**What the task asks:** Copy each line of the records that includes "cell".

**Records supplied:**
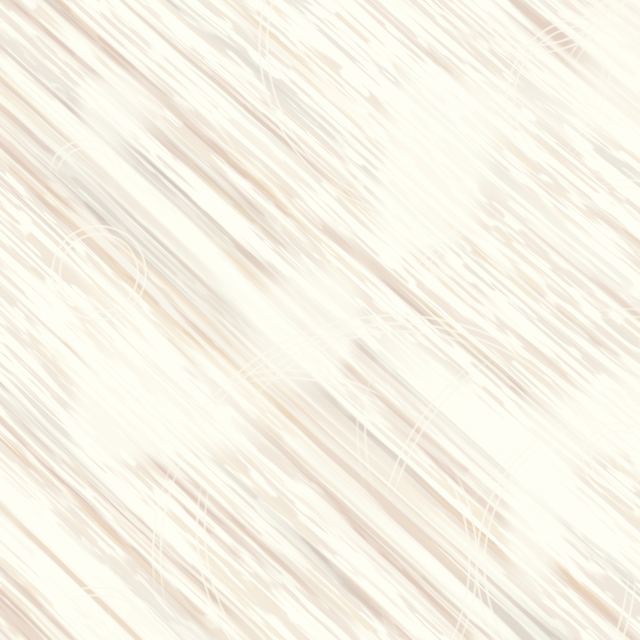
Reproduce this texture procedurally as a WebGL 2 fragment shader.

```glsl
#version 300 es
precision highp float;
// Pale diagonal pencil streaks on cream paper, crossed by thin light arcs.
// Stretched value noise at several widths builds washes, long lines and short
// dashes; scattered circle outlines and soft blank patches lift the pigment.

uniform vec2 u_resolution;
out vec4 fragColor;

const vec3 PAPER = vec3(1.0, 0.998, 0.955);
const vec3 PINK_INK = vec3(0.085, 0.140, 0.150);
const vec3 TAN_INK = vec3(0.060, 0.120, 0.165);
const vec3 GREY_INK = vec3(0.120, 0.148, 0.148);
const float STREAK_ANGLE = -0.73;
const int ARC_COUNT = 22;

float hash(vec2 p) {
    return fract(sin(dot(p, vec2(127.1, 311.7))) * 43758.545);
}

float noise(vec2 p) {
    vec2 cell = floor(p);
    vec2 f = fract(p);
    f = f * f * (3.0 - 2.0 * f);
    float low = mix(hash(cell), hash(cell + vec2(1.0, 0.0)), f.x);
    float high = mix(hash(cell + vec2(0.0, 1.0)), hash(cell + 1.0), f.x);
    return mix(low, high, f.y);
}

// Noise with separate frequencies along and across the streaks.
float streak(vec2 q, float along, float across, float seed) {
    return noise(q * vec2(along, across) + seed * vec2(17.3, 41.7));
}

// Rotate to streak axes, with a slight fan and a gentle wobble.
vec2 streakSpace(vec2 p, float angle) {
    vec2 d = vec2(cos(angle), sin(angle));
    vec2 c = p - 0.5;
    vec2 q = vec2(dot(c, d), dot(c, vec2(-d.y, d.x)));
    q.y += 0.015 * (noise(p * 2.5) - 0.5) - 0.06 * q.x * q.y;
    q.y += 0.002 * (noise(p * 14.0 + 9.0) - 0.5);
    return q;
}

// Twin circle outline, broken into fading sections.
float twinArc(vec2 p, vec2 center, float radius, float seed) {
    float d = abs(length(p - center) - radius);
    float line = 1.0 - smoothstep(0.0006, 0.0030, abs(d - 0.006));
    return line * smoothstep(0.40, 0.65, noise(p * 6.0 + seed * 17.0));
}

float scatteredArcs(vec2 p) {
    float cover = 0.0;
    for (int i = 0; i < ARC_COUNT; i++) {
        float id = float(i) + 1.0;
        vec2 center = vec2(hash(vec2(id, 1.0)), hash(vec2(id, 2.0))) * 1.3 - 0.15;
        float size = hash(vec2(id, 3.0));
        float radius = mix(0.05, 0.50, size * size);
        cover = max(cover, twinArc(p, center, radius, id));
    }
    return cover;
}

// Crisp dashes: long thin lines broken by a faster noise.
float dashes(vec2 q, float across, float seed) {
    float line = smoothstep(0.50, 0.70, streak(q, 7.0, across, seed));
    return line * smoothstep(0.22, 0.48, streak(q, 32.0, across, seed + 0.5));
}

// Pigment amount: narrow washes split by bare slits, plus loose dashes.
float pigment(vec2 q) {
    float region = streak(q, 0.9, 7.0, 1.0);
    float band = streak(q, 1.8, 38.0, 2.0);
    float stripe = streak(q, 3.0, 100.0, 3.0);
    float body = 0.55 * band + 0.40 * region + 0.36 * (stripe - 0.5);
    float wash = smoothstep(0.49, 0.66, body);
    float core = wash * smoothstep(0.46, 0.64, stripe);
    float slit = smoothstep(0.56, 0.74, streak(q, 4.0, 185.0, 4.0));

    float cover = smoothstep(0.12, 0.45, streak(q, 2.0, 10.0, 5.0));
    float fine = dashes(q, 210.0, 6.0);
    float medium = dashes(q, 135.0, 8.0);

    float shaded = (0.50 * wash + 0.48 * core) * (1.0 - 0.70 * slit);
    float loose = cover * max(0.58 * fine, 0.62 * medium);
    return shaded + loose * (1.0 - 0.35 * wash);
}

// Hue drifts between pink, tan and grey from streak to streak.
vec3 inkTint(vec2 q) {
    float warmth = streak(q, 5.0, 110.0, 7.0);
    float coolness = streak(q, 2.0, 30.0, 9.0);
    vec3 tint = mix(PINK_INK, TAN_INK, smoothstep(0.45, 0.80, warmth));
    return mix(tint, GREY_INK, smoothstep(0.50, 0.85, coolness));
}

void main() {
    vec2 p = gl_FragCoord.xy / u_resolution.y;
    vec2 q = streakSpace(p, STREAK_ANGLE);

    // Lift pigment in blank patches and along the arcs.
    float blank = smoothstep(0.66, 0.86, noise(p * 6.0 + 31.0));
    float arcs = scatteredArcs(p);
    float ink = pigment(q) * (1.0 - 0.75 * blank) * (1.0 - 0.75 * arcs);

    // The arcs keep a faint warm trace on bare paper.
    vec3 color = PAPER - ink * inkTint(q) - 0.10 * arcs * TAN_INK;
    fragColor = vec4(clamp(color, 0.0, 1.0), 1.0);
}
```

**Task solution:**
    vec2 cell = floor(p);
    float low = mix(hash(cell), hash(cell + vec2(1.0, 0.0)), f.x);
    float high = mix(hash(cell + vec2(0.0, 1.0)), hash(cell + 1.0), f.x);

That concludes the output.